The data for Moscow and Petrograd are the most urgent; then for Moscow and Petrograd guhernias, the key industrial gubernias (Ivanovo-Voznesensk, Donbas, Baku, the Urals and so on) and, lastly, the other gubernias.
2. Monthly reports on enterprises transferred to collective supply.
While there are not many of Ihem, all must be kept tinder observation (as you have suggested in your memo, p. 2, paragraph). Later, when there are very many, inspect in detail one-fifth or one-tenth selectively.
In short—all enterprises on collective supply.
The reports you require from these enterprises are far too sweeping (end of p. 2, paragraph 2). They can and must be shorter and show only what is most important.
3. Current industrial statistics for monthly reports must be reduced, with first place given, as absolutely essential, to data on the quantity of articles produced, specifically on the most important items.
These data are absolutely necessary every month.
The rest are not absolutely essential and may be compiled not so urgently, as the personnel and funds of the Central Statistical Board permit.
4. Production, distribution and consumption of fuel.
This must be in the report every month.
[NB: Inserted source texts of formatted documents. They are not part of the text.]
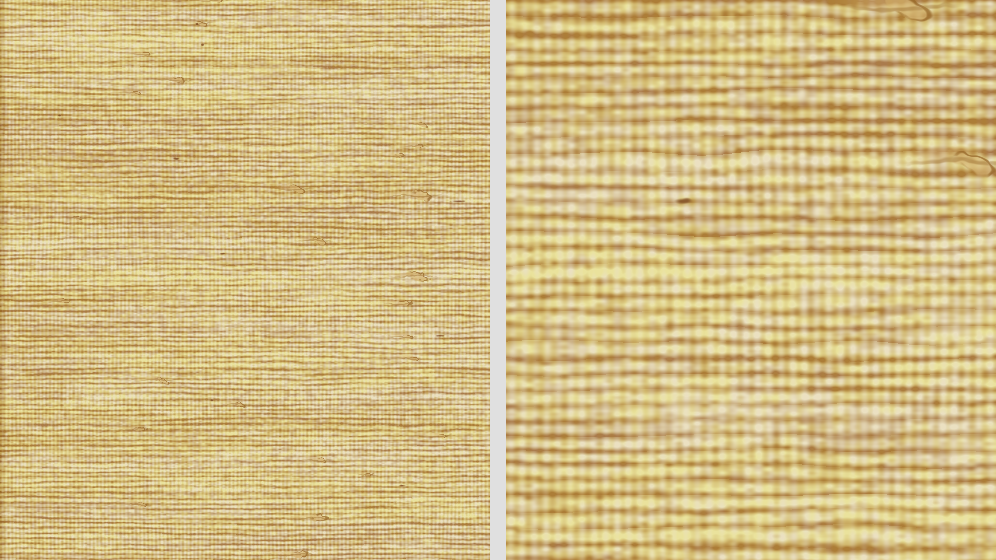
Left, the full canvas; right, a detail of the centre.
This texture is drawn by a Shadertoy shader. Its source:

```glsl
const float STRANDS = 108.0;      // horizontal grass strands, bottom to top
const float WARPS = 126.0;        // fine vertical threads, side to side
const float GROOVE = 0.42;        // soft groove half width, in strands
const float GROOVE_DEPTH = 1.05;
const float WARP_DEPTH = 0.24;
const float BEAD_DEPTH = 0.26;    // change from one crossing to the next
const float FIBRE_DEPTH = 0.50;
const float BAND_DEPTH = 0.20;
const int KNOTS = 26;
const int FLECKS = 9;
const vec3 STRAW_LIGHT = vec3(0.90, 0.86, 0.58);
const vec3 STRAW_MID = vec3(0.82, 0.72, 0.43);
const vec3 STRAW_DARK = vec3(0.70, 0.53, 0.25);
const vec3 CREAM_LIGHT = vec3(0.90, 0.85, 0.72);
const vec3 CREAM_MID = vec3(0.80, 0.70, 0.53);
const vec3 CREAM_DARK = vec3(0.69, 0.52, 0.34);
const vec3 KNOT_FILL = vec3(0.84, 0.71, 0.46);
const vec3 KNOT_EDGE = vec3(0.57, 0.38, 0.14);
const vec3 FLECK_BROWN = vec3(0.46, 0.25, 0.10);

float hash(vec2 p) {
    return fract(sin(dot(p, vec2(127.1, 311.7))) * 43758.5453);
}

float noise(vec2 p) {
    vec2 i = floor(p), f = fract(p);
    f = f * f * (3.0 - 2.0 * f);
    return mix(mix(hash(i), hash(i + vec2(1, 0)), f.x),
               mix(hash(i + vec2(0, 1)), hash(i + vec2(1, 1)), f.x), f.y);
}

vec3 ramp(vec3 dark, vec3 mid, vec3 light, float t) {
    return t < 0.5 ? mix(dark, mid, t * 2.0) : mix(mid, light, t * 2.0 - 1.0);
}

// Strand coordinate: the whole part names the strand, the fraction crosses it
float strandCoord(vec2 p) {
    float slowDrift = (noise(p * vec2(4.0, 36.0)) - 0.5) * 0.65;
    float fastDrift = (noise(p * vec2(22.0, 80.0) + 9.0) - 0.5) * 0.35;
    return p.y * STRANDS + slowDrift + fastDrift;
}

vec3 weave(vec2 p, float aspect) {
    float v = strandCoord(p);
    float id = floor(v), f = fract(v);

    // Rounded strand with a groove of changing depth
    float depth = 0.45 + 0.55 * noise(vec2(p.x * 12.0, floor(v + 0.5) * 7.3));
    float body = smoothstep(0.0, GROOVE, min(f, 1.0 - f));
    float tone = 0.92 - GROOVE_DEPTH * depth * (1.0 - body) + 0.1 * (f - 0.5);

    // Variation between strands, along them, and in broad bands
    tone += 0.20 * (hash(vec2(id, 3.0)) - 0.5);
    tone += 0.30 * (noise(vec2(p.x * 12.0, id * 5.7)) - 0.5);
    tone += BAND_DEPTH * (noise(p * vec2(1.8, 24.0) + 31.0) - 0.5);
    tone += FIBRE_DEPTH * (noise(p * vec2(190.0, 400.0)) - 0.5);

    // Warp threads press each strand into a row of uneven beads
    float u = p.x / aspect * WARPS + 0.5 * (noise(p * vec2(20.0, 8.0)) - 0.5);
    float warp = 0.5 + 0.5 * cos(6.28318 * u);
    float warpShow = 0.5 + noise(p * vec2(9.0, 40.0) + 5.0);
    float bead = noise(vec2(u, id * 3.7 + 0.5)) - 0.5;
    tone += WARP_DEPTH * warpShow * (0.5 - warp) + BEAD_DEPTH * bead;

    // Yellow threads alternate with paler, pinker gaps
    float cream = 0.46 + 0.6 * (0.5 - warp);
    cream += 0.65 * (noise(p * vec2(3.0, 34.0) + 70.0) - 0.5);
    cream += 1.1 * (noise(p * vec2(100.0, 170.0) + 17.0) - 0.5);
    tone = clamp(tone, -0.1, 1.1);
    return mix(ramp(STRAW_DARK, STRAW_MID, STRAW_LIGHT, tone),
               ramp(CREAM_DARK, CREAM_MID, CREAM_LIGHT, tone), clamp(cream, 0.0, 1.0));
}

// Tied ends: a ragged loop with a frayed tail lying along the strands
vec3 addKnot(vec3 col, vec2 d, float seed) {
    float size = mix(0.008, 0.020, pow(hash(vec2(seed, 4.0)), 2.0));
    float slant = mix(-0.1, 0.4, hash(vec2(seed, 5.0)));
    float wobble = 0.8 * (noise(d * 210.0 + seed * 9.0) - 0.5);
    vec2 q = vec2(d.x, (d.y + slant * d.x) * 2.4) / size;
    float r = length(q) + wobble;
    float fill = 1.0 - smoothstep(0.7, 1.1, r);
    float loopEdge = 1.0 - smoothstep(0.04, 0.24, abs(r - 0.9));
    loopEdge *= smoothstep(-0.9, 0.5, q.x + q.y * 0.6 + 2.0 * wobble);

    float reach = size * mix(2.5, 6.0, hash(vec2(seed, 6.0)));
    float tailY = d.y - 0.0015 * sin(d.x * 90.0 + seed) - 0.003 * wobble;
    float fade = smoothstep(-reach, -size, d.x);
    float tail = 1.0 - smoothstep(0.0004, 0.0018, abs(tailY));
    tail *= fade * (1.0 - smoothstep(size, size * 2.6, d.x));
    float husk = 1.0 - smoothstep(0.002, 0.005, abs(tailY - 0.003));
    husk *= fade * (1.0 - smoothstep(-size, size, d.x));

    col = mix(col, KNOT_FILL, max(0.65 * fill, 0.4 * husk));
    return mix(col, KNOT_EDGE, max(0.7 * loopEdge, 0.4 * tail));
}

void mainImage(out vec4 fragColor, in vec2 fragCoord) {
    vec2 p = fragCoord / iResolution.y;
    float aspect = iResolution.x / iResolution.y;
    vec3 col = weave(p, aspect);

    for (int i = 0; i < KNOTS; i++) {
        float seed = float(i) + 1.0;
        float x = mix(0.08, 0.97, hash(vec2(seed, 1.0))) * aspect;
        float y = (float(i) + hash(vec2(seed, 2.0))) / float(KNOTS);
        col = addKnot(col, p - vec2(x, y), seed);
    }
    // Short dark flecks of husk
    for (int i = 0; i < FLECKS; i++) {
        float seed = float(i) + 60.0;
        vec2 c = vec2(hash(vec2(seed, 1.0)) * aspect, hash(vec2(seed, 2.0)));
        float len = mix(0.003, 0.024, pow(hash(vec2(seed, 3.0)), 3.0));
        vec2 q = (p - c) / vec2(len, 0.0024);
        float fleck = 1.0 - smoothstep(0.3, 1.1, length(q) + 0.5 * noise(p * 250.0) - 0.2);
        col = mix(col, FLECK_BROWN, 0.75 * fleck);
    }
    // Browned left border
    float border = 1.0 - smoothstep(0.0, 0.014, p.x);
    col *= mix(vec3(1.0), vec3(0.90, 0.84, 0.72), border);
    fragColor = vec4(clamp(col, 0.0, 1.0), 1.0);
}
```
The programme must be drawn up jointly with the Central Fuel Board with as few changes as possible in the forms now in operation.
5. Monthly summaries of commodity exchanges (Commissariat of Food arid the Central Council of Co-operative Societies) in the briefest possible form: such-and-such a quantity of such-and-such products issued to uyezds in exchange for such-and-such a quantity of bread.
6. As you indicate in Supplement No. 1, paragraph IV, it is of course difficult to keep an account of the work of Soviet institutions. But difficulty is not impossibility. If not monthly reports, then reports once in two or three months are absolutely necessary at least, as a start, on available personnel” as compared with the pre-war staff or that of other departments, other gubernias and so on, with a rational subdivision of all employees into grades (responsible posts, purely office workers, service staff’an approximate list of certain grades).
A comparison of the largest and smallest staffs by gubernias and so on. First and foremost, for Moscow and Petrograd.
The decisions of the last Congress of Soviets make it obligatory for the Central Statistical Board to tackle the statistical study of the work of our Soviet offices, the number of employees, and so forth.;
7. Selection for study of a small number of typical enterprises (factories, state farms) and institutions—a) the best, exemplary, b) middling and c) worst.
Cut down all the rest, except these seven paragraphs.
Inform me of your conclusion on the substance of the programme of work arid the time limit for its compilation.
Lenin, Chairman of the Council of Labour and Defence
- ↑ Elconornicheskaya Zhizn—a daily newspaper published in Moscow from November 1918 to November 1937.
- ↑ From December 1920 the Council of Labour and Defence was a permanent organ of the Council of Poeple’s Commissars. It existed until 1937. It emerge in April 1920 on the basis of the Council of Workers’s and Peasnat’a Defense, set up by decision of the All-Russia Central Executive Committee of November 30, 1918, with the purpose of mobilising manpower and means for the country’s defence. The Council of Labour and Defence was also headed by Lenin.
- ↑ Lenin was in mind the Eight All-Russia Congress of Soviets December 22-29, 1920) decision “On Soviet Construction”